Planet Patrol:Why does Integral Energy support 'Solar in Schools' the wind turbines and the wave generators even though it would mean loosing out on lots of money.
Denise: Everyone here is really motivated to help our environment. Integral Energy is committed to responding to climate change and working with our customers to help the situation.

Planet Patrol:Thank you Denise and good luck with the 'Solar in Schools' program.
Denise:OK, Bye!

Not only can you get your parents to sign-up to support the Solar in Schools program at the cost of only a few cents, but you can also get them to fill in the form on the Integral website (click the 'Community' tab) to have the Hampton Park wind farm produce either 20%, 50% or 100% of your family's electricity. If you get your parents to do this, then make sure you let us know.

...we were very young when we visited it! We were driving from Switzerland
up to Holland to visit Uncle Paul, Aunty Bea and our cousin Aidan
Here are some tips for saving electricity.
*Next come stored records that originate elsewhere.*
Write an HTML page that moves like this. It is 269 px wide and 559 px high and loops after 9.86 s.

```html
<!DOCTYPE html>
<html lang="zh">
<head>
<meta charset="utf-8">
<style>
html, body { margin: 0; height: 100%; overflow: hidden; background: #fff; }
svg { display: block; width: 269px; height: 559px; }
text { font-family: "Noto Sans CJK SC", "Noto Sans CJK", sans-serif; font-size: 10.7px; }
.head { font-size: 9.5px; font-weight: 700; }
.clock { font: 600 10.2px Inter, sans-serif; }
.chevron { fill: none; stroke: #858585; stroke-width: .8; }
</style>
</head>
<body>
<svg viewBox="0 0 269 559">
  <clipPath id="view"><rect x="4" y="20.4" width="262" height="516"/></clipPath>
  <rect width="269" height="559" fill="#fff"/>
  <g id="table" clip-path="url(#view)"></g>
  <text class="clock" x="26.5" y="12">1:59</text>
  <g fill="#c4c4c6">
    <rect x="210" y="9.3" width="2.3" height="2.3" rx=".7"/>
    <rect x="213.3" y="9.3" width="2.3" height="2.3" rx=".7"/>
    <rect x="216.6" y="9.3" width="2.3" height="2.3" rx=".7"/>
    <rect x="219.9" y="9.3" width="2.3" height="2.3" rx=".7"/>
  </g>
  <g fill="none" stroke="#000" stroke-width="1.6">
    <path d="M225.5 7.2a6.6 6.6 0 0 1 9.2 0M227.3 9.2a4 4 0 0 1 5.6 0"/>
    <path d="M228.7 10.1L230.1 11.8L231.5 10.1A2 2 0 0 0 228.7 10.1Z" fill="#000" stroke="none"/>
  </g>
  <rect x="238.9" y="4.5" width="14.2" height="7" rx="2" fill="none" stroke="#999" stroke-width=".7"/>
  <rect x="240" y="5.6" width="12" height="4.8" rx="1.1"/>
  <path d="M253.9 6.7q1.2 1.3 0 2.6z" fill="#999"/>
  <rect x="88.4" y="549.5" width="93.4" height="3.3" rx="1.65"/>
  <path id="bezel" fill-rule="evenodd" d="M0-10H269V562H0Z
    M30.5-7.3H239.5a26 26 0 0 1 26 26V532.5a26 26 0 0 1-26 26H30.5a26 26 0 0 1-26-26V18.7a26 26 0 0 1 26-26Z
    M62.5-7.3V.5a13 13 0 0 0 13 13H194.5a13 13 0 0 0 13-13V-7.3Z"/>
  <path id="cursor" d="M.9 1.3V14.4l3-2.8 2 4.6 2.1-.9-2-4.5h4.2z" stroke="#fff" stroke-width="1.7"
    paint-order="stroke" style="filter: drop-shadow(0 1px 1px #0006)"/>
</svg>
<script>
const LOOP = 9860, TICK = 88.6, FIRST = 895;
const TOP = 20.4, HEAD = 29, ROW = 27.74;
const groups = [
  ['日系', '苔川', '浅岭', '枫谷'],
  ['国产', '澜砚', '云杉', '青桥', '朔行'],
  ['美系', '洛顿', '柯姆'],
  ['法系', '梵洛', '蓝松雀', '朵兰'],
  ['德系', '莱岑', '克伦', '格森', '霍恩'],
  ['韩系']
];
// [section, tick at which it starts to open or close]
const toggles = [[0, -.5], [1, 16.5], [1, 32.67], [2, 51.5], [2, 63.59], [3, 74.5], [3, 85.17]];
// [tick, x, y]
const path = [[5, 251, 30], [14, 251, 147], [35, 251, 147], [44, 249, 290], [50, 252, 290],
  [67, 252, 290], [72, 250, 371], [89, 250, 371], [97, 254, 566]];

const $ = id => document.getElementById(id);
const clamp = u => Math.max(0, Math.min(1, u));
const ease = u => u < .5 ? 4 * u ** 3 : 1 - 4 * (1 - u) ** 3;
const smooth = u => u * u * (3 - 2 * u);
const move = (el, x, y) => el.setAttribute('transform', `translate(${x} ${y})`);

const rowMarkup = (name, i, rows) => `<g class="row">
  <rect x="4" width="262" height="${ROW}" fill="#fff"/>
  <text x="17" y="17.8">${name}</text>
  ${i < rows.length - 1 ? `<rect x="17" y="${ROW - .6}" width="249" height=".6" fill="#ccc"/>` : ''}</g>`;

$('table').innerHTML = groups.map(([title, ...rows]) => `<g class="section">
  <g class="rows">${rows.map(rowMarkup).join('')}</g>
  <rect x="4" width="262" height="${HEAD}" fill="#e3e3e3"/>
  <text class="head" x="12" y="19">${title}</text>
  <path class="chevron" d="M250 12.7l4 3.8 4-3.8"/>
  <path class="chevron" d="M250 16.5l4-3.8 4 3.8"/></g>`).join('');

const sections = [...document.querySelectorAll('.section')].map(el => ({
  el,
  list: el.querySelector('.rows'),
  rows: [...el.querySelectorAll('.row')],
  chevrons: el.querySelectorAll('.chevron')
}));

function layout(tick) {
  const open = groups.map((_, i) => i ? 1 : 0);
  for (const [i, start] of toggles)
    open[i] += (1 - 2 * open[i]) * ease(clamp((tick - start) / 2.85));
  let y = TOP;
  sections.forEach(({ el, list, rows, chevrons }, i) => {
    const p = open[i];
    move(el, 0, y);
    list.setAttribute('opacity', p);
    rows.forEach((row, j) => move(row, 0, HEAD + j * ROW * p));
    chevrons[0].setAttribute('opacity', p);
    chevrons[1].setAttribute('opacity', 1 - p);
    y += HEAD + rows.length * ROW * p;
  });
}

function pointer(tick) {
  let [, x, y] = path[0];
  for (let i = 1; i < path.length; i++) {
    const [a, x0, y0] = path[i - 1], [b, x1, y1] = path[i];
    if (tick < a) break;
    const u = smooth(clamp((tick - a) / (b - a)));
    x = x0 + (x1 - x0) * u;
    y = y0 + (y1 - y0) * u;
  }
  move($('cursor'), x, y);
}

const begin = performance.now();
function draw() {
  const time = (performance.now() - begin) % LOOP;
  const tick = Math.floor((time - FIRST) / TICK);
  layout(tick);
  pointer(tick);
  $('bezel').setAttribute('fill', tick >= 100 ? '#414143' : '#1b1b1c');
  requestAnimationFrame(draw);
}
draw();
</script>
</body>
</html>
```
  1. Cut down on the usage of lights and air conditioning.
  2. When you turn off the television (and any other electronic device), instead of using the remote, turn it off manually.
  3. Change your light bulbs to the 'energy saving' bulbs available...a bit more expensive, but they last much longer and use heaps less electricity which means smaller bills for mum and dad!
  4. Don't leave lights on around the house when they're not needed.
  5. Don't heat or cool rooms which are not in constant use.
  6. Use solar lights outside the house.
  7. Ask your mum & dad if you have batts in your roof...not the black Dracula kind but the yellow fluffy stuff called loft insulation. If not...get hounding your folks till they organise it. It'll save loads off your heating and cooling bills.

Remember that the less electricity you use, the less fossil fuels have to be burned. Unless we learn to use less electricity and to instead use renewable energy (electricity made by wind, water or the sun) then eventually we'll have no fossil fuels left to burn.

As you can see, the idea of windfarms isn't really new;
the Dutch have been doing it for years!
Interesting Facts
  • The total electricity consumption in Australia in 2003-2004 was approximately 190,000,000,000 kWh (kilowatts)
  • The average Australian household consumes around 6,000 kWh per year!
  • Approximately 80% of electricity in Australia is generated from coal (compacted fossils)
  • In 2001-2002 about 53,576,000 tonnes of black coal and 65,075,000 tonnes of brown coal were used to produce electricity in Australia!

Soon Planet Patrol will be meeting Mr Carl Scully who is the Minister for Utilities (as well as a few other things!) to ask him some questions about renewable energy in NSW. So if you have any questions you'd like to ask him...then let us know and we'll ask them for you. Of course we'll let you know what he said.

I'll also be telling you about other methods of renewable energy (Green Energy). I am currently looking into wave generators for Planet Patrol.

You can get more great info from the Integral Energy website at:

Make sure you also have a look at which is full of information about electricity.

Have you got any energy saving ideas? Send them to:
We'd love to hear about them.

Story by: Freya Wadlow
A very big 'thank you' to Denise Ryan of Integral Energy (who is lovely) and to Integral Energy for all the information and images.
Information sourced from: Integral Energy: